-- Problem statement --
For each line below that includes the word "function", make a copy.

-- Source data --
☆ ☆ ☆ ☆ ☆
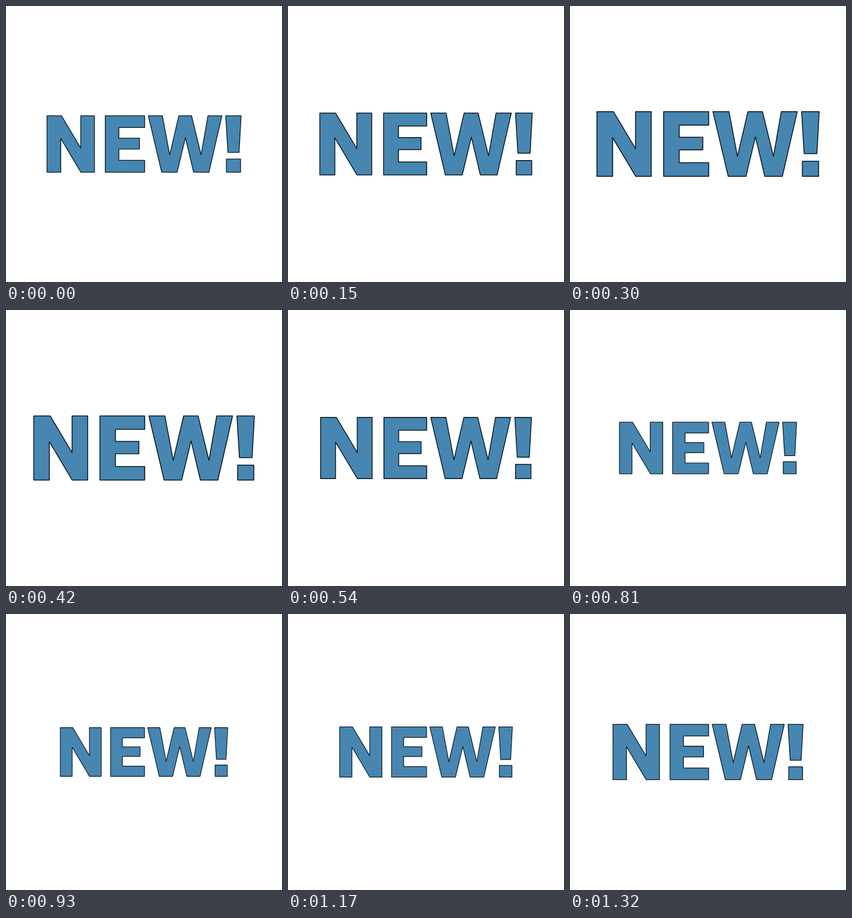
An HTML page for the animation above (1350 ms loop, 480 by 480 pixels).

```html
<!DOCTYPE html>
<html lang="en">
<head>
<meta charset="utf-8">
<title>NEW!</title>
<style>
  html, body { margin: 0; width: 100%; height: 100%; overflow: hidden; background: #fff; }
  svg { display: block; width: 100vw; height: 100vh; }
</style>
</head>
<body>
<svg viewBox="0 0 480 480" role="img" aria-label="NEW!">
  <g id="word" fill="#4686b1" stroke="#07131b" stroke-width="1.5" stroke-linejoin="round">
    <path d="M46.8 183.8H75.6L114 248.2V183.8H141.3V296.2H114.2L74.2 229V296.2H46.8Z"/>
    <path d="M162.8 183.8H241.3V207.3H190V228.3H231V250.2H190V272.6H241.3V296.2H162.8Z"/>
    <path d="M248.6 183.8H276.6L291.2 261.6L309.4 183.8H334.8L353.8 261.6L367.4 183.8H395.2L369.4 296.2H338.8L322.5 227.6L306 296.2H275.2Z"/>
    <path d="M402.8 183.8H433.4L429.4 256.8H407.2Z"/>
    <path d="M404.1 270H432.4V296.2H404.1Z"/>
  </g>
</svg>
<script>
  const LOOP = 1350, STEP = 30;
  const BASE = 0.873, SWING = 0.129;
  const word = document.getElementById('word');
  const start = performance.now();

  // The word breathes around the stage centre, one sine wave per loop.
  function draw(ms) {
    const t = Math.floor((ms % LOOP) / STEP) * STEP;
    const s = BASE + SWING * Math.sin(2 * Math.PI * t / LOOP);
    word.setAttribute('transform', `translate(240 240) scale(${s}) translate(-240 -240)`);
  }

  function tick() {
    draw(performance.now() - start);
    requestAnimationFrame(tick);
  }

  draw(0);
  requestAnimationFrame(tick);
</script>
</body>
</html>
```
☆ ☆ ☆ ☆ ☆
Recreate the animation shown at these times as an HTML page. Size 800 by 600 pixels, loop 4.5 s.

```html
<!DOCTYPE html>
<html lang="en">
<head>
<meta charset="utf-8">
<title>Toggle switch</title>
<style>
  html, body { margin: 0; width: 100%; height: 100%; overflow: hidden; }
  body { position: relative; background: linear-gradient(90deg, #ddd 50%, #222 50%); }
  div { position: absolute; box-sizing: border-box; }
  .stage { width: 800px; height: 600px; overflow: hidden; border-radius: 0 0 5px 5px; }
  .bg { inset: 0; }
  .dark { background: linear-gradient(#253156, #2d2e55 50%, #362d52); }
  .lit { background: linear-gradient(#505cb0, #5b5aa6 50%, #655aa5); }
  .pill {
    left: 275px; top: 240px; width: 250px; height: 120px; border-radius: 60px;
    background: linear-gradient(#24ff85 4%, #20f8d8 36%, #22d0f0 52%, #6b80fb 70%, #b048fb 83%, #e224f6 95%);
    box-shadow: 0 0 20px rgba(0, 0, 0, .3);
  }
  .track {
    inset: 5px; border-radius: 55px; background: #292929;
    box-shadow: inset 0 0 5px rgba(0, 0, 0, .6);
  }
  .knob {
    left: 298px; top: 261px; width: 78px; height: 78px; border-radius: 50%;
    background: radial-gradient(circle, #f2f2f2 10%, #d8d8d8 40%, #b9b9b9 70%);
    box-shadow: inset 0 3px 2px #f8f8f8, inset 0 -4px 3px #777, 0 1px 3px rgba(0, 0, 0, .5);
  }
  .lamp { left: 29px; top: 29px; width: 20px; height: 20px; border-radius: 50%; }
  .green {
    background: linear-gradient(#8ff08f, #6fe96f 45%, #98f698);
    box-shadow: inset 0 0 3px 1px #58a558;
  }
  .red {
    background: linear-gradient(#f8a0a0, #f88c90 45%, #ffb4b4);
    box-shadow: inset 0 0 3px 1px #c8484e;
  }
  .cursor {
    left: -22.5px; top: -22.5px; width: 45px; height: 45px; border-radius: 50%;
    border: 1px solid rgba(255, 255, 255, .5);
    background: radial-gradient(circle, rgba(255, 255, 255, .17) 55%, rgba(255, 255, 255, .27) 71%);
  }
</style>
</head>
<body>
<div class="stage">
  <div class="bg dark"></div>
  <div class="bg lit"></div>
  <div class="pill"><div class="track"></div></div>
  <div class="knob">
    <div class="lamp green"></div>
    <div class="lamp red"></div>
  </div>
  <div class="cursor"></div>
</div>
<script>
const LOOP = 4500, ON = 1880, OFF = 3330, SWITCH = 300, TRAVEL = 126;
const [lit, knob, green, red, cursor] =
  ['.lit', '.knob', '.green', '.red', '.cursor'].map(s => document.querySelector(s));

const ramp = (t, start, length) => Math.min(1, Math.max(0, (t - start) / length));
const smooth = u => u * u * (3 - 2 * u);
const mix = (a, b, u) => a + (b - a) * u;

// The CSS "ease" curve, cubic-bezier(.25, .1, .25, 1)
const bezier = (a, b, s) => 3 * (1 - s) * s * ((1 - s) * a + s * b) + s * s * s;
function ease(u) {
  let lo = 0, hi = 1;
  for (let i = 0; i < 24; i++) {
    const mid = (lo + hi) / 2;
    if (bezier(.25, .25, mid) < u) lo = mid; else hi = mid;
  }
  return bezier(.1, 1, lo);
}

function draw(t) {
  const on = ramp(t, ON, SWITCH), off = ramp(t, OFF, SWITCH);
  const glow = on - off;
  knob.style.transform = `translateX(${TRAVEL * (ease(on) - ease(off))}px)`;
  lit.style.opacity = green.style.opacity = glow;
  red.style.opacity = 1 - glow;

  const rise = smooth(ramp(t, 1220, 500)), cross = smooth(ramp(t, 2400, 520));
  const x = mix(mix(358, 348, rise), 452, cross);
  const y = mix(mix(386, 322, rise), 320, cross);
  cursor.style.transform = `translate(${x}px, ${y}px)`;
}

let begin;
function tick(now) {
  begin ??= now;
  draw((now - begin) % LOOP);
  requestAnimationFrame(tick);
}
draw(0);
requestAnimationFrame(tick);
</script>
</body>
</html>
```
☆ ☆ ☆ ☆ ☆
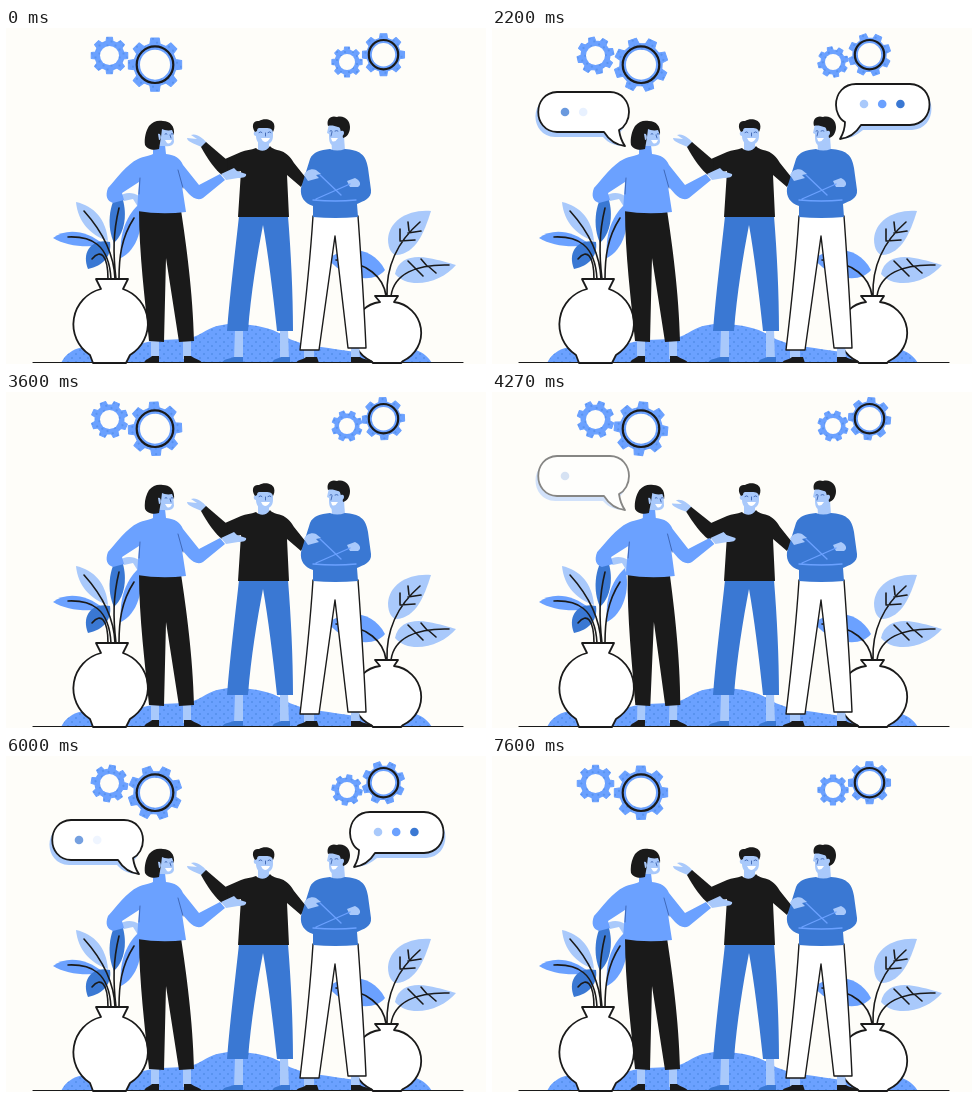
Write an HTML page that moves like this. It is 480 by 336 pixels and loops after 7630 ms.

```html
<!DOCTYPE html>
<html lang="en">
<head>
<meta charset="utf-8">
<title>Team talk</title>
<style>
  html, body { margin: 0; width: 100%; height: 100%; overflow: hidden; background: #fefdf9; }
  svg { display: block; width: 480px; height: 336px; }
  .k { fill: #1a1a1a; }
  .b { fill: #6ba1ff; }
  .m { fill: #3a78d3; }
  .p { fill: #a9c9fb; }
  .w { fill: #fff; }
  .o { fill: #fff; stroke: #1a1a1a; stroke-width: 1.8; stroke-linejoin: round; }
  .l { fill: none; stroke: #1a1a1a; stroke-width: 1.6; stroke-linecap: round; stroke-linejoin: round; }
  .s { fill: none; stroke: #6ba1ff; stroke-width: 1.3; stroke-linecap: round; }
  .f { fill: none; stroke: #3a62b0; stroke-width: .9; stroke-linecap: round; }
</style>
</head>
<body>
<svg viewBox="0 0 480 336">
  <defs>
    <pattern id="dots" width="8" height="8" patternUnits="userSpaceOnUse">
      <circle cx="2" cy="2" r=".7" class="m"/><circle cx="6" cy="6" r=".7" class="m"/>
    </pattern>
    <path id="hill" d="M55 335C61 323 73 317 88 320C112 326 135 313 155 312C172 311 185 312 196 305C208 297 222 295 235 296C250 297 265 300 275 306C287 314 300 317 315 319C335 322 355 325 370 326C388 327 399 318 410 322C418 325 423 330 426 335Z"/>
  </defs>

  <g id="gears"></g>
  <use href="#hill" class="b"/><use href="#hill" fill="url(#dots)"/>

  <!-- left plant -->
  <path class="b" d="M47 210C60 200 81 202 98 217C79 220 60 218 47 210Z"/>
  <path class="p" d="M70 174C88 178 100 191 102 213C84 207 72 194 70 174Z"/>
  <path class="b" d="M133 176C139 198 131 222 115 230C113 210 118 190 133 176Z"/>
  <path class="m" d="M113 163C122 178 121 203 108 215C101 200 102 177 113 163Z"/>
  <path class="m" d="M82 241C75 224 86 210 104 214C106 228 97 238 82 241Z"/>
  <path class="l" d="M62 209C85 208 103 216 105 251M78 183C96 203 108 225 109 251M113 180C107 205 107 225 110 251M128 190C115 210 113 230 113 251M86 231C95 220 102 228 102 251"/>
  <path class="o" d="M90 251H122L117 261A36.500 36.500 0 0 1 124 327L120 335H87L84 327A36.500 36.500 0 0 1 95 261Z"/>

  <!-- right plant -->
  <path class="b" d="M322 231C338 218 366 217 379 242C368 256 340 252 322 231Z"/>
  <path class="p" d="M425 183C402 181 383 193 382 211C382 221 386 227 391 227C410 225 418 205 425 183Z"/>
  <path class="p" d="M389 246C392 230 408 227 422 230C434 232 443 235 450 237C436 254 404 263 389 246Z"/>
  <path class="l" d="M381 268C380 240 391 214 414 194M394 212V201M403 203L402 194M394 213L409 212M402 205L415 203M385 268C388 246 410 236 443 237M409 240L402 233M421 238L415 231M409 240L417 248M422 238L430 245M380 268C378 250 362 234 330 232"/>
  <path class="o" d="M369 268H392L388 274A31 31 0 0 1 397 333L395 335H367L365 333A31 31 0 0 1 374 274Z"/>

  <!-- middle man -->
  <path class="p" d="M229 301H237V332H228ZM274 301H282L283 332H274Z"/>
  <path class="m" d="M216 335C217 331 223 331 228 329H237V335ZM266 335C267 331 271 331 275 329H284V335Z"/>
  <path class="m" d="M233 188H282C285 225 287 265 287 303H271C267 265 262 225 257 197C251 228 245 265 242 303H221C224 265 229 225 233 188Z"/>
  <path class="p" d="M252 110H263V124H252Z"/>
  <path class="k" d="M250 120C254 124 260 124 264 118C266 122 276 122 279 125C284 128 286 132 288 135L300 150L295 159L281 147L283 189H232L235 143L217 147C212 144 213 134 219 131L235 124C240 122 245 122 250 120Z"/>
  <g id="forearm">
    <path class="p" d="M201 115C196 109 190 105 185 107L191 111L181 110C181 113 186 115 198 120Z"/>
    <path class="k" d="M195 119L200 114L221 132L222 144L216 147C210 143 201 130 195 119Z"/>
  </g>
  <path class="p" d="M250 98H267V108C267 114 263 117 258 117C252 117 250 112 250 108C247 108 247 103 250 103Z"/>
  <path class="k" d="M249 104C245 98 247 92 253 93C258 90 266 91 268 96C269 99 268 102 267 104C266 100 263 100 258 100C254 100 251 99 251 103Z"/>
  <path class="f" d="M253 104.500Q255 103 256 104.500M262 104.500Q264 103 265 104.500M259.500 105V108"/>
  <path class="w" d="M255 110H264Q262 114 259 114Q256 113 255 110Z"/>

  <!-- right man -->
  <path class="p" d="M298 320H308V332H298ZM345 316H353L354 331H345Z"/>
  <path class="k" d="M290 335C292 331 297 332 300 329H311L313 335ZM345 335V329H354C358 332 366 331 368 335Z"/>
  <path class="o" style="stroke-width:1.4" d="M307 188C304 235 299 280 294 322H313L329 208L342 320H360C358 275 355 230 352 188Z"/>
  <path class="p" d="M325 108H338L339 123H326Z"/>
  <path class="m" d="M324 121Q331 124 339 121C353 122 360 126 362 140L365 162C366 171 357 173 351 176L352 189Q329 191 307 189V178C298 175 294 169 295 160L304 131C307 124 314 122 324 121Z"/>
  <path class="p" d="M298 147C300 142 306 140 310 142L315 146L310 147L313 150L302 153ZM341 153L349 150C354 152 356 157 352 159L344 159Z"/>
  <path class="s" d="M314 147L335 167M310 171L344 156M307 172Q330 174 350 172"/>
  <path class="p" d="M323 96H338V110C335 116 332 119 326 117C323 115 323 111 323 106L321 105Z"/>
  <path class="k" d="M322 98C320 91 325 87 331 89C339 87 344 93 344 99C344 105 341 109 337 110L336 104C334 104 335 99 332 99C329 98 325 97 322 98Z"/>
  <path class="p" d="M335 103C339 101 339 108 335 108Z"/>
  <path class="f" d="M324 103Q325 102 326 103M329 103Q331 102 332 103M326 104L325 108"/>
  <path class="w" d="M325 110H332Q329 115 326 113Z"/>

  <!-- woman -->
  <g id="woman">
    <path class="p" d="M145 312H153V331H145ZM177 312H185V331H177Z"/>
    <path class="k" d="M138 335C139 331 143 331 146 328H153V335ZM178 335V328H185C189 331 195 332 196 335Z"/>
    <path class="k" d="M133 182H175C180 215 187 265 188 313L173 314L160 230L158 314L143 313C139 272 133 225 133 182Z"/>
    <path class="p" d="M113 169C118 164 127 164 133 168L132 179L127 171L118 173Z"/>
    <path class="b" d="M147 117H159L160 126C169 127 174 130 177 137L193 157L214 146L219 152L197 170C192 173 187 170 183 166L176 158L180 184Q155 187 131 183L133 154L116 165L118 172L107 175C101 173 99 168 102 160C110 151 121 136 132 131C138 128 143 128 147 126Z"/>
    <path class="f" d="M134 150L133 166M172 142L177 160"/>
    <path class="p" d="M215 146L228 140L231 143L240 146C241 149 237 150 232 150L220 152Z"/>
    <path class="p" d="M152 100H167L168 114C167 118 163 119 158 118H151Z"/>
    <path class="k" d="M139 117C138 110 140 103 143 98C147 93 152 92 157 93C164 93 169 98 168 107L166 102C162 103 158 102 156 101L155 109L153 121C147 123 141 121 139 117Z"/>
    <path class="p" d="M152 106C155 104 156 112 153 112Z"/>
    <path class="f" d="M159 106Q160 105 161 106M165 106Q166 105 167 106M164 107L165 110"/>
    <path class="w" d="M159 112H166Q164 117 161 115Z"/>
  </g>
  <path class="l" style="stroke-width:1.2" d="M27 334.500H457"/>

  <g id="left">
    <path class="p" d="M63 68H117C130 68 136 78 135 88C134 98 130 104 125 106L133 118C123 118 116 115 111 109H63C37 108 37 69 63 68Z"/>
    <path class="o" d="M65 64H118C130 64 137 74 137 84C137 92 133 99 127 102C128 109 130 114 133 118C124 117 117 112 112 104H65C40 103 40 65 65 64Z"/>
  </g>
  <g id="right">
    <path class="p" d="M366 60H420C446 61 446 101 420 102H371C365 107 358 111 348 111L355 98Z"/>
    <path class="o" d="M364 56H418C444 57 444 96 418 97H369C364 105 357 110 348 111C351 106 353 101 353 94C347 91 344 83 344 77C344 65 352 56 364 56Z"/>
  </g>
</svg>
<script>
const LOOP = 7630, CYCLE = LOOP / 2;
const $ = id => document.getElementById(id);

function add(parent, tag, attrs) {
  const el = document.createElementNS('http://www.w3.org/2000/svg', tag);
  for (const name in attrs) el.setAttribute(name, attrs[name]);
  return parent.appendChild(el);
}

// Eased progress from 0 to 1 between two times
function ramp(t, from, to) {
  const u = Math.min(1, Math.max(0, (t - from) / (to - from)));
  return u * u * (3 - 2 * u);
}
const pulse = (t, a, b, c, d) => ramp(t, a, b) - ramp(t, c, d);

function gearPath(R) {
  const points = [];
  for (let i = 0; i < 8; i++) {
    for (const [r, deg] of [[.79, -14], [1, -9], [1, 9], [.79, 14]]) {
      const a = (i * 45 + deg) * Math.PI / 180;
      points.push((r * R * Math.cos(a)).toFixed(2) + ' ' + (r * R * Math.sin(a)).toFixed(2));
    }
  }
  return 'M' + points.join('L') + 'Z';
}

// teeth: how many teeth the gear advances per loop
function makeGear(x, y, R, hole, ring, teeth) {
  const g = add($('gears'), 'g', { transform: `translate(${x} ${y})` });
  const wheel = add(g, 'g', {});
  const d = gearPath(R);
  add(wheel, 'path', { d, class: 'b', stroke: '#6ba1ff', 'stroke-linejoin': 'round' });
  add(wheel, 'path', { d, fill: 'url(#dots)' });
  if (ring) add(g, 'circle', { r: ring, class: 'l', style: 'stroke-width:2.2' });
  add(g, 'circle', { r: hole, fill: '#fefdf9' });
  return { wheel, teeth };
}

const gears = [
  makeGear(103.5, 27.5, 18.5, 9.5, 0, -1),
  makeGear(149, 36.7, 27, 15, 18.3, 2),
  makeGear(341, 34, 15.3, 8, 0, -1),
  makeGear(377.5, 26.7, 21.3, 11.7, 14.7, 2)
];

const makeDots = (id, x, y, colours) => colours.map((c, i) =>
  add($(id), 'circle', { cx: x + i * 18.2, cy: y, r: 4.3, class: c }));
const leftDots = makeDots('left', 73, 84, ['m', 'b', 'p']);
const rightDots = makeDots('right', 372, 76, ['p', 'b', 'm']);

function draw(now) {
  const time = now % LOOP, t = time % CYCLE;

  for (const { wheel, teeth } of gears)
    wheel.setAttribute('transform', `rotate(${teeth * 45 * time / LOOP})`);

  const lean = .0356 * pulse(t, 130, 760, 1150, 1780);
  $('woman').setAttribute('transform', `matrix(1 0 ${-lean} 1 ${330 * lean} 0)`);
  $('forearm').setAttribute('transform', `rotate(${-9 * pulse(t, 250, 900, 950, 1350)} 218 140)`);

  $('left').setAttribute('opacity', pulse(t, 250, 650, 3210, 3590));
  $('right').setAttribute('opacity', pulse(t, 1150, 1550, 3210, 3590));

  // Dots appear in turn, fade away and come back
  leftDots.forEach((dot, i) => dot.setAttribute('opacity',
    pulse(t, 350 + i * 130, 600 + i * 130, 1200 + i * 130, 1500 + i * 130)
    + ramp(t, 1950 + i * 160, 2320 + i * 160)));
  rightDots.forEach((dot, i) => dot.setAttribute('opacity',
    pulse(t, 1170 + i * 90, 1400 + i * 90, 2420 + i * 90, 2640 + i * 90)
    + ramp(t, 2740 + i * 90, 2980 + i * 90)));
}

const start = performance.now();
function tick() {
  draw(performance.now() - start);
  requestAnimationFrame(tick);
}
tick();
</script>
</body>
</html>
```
☆ ☆ ☆ ☆ ☆
-- Solved problem --
  function draw(ms) {
  function tick() {
function ease(u) {
function draw(t) {
function tick(now) {
function add(parent, tag, attrs) {
function ramp(t, from, to) {
function gearPath(R) {
function makeGear(x, y, R, hole, ring, teeth) {
function draw(now) {
function tick() {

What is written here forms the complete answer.